Given data: Begin

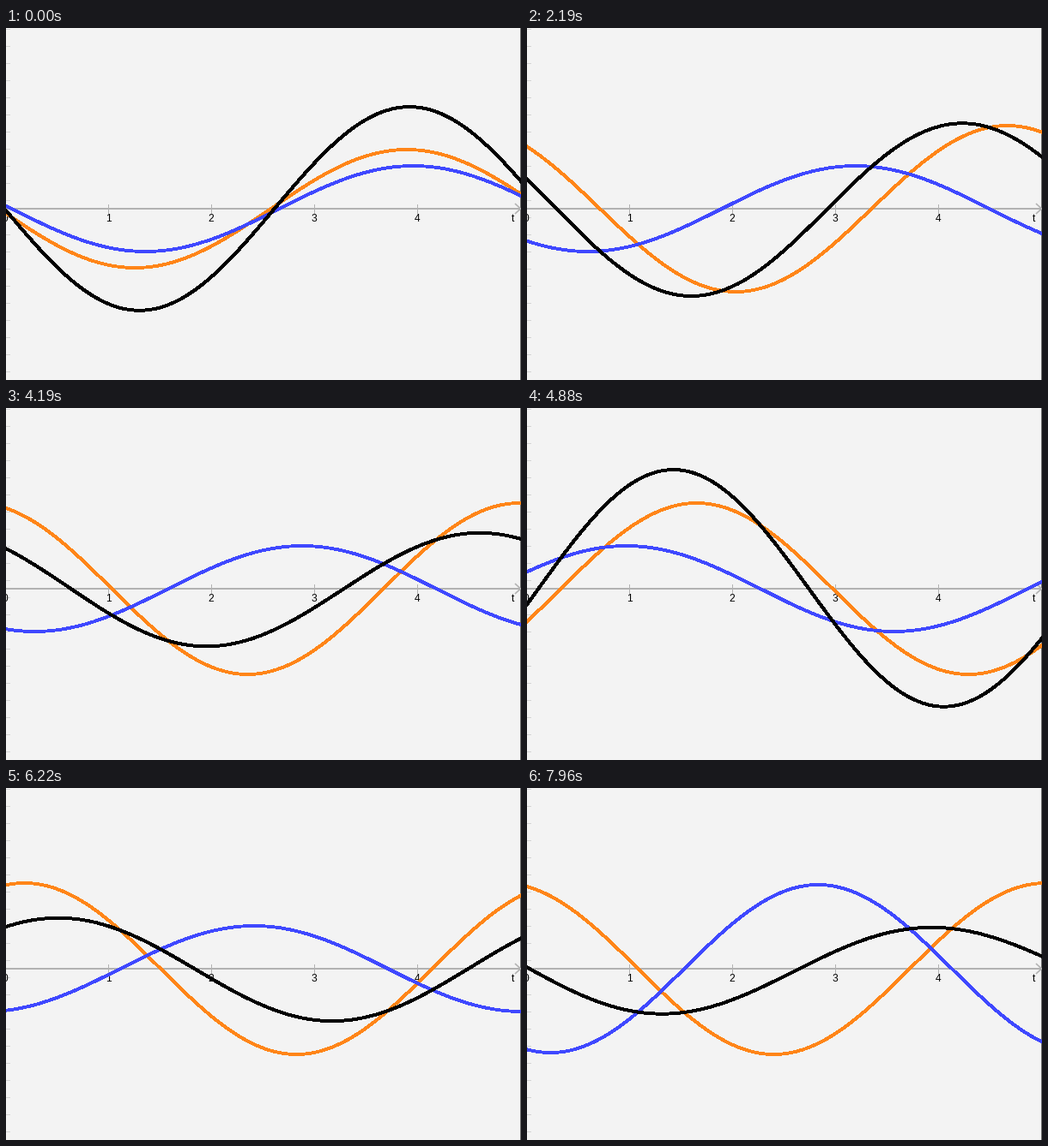
A matplotlib script for the animation above (8 s loop, 600x411 px).

```python
import numpy as np
import matplotlib.pyplot as plt
from matplotlib.animation import FuncAnimation

W, H, DPI = 600, 411, 64
PX = 72 / DPI                # points per pixel
LOOP, STEP = 8000, 20        # ms
MID = 211                    # height of the time axis
K = 0.01                     # wave number, rad per pixel
CREST = 470.6                # crest position at zero shift
LAG = 0.0075                 # the clock runs on while a curve is swept out

# Distance travelled by each wave (pixels) against time (ms)
SHIFT_T = [0, 1040, 2180, 4180, 5460, 6880, 7960]
SHIFT_X = [-5, 350, 715.5, 1381.8, 1804.3, 2294.3, 2644.5]

# Growth of the wave that travels right
GROW_T = [0, 850, 1050, 1900, 2180, 2850, 3300]
GROW_A = [69, 86.5, 87, 93, 97, 101, 100]

FOCUS = (5200, 5800)         # the window edge is lit between these times
GREY, EDGE, LIT = "#b2b2b2", "#6a6a6a", "#0078d7"

fig = plt.figure(figsize=(W / DPI, H / DPI), dpi=DPI, facecolor="#f3f3f3")
ax = fig.add_axes([0, 0, 1, 1])
ax.set_xlim(0, W)
ax.set_ylim(H, 0)
ax.axis("off")


def stroke(xs, ys, color, width, z=1, smooth=True):
    line, = ax.plot(xs, ys, color=color, lw=width * PX, zorder=z, snap=False,
                    antialiased=smooth, solid_capstyle="butt")
    return line


def label(x, text):
    ax.text(x, 226.5, text, family="Liberation Sans", fontsize=12 * PX,
            color="black", ha="center", va="baseline", zorder=2)


for y in range(1, H, 20):
    stroke([0, 5], [y + 0.5] * 2, "#d4d4d4", 1)
edge = stroke([W - 0.5] * 2, [0, H], EDGE, 1)
stroke([0, W], [MID] * 2, GREY, 2)
stroke([593, 599.5, 593], [MID - 6, MID, MID + 6], GREY, 1.6)
for n in range(5):
    x = 120 * n - 0.5
    if n:
        stroke([x] * 2, [206, 217], GREY, 1)
    label(x - 0.5, str(n))
label(590.7, "t")

x = np.linspace(-4, W + 4, 305)
right = stroke(x, x, "#ff8518", 2.8, 3, False)
left = stroke(x, x, "#3f48ff", 2.8, 4, False)
total = stroke(x, x, "black", 2.9, 5, False)


def left_size(t):
    """Steady at 50, then eases towards 100."""
    return 100 - 50 * np.exp(-max(t - 6600, 0) / 420)


def draw(i):
    t = i * STEP
    shift = np.interp(t, SHIFT_T, SHIFT_X) + LAG * (x - W / 2)
    if t > SHIFT_T[-1]:
        shift += 0.333 * (t - SHIFT_T[-1])
    a = np.interp(t, GROW_T, GROW_A) * np.cos(K * (x - CREST - shift))
    b = left_size(t) * np.cos(K * (x - CREST + shift))
    right.set_ydata(MID - a)
    left.set_ydata(MID - b)
    total.set_ydata(MID - a - b)
    edge.set_color(LIT if FOCUS[0] <= t < FOCUS[1] else EDGE)
    return right, left, total, edge


anim = FuncAnimation(fig, draw, frames=LOOP // STEP, interval=STEP,
                     init_func=lambda: draw(0), repeat=True, repeat_delay=0)
plt.show()
```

Given data: End

Exercise details ->
Read the data above. Pull out each line in which the string "right" appears.

Solution to this task ->
# Growth of the wave that travels right
right = stroke(x, x, "#ff8518", 2.8, 3, False)
    right.set_ydata(MID - a)
    return right, left, total, edge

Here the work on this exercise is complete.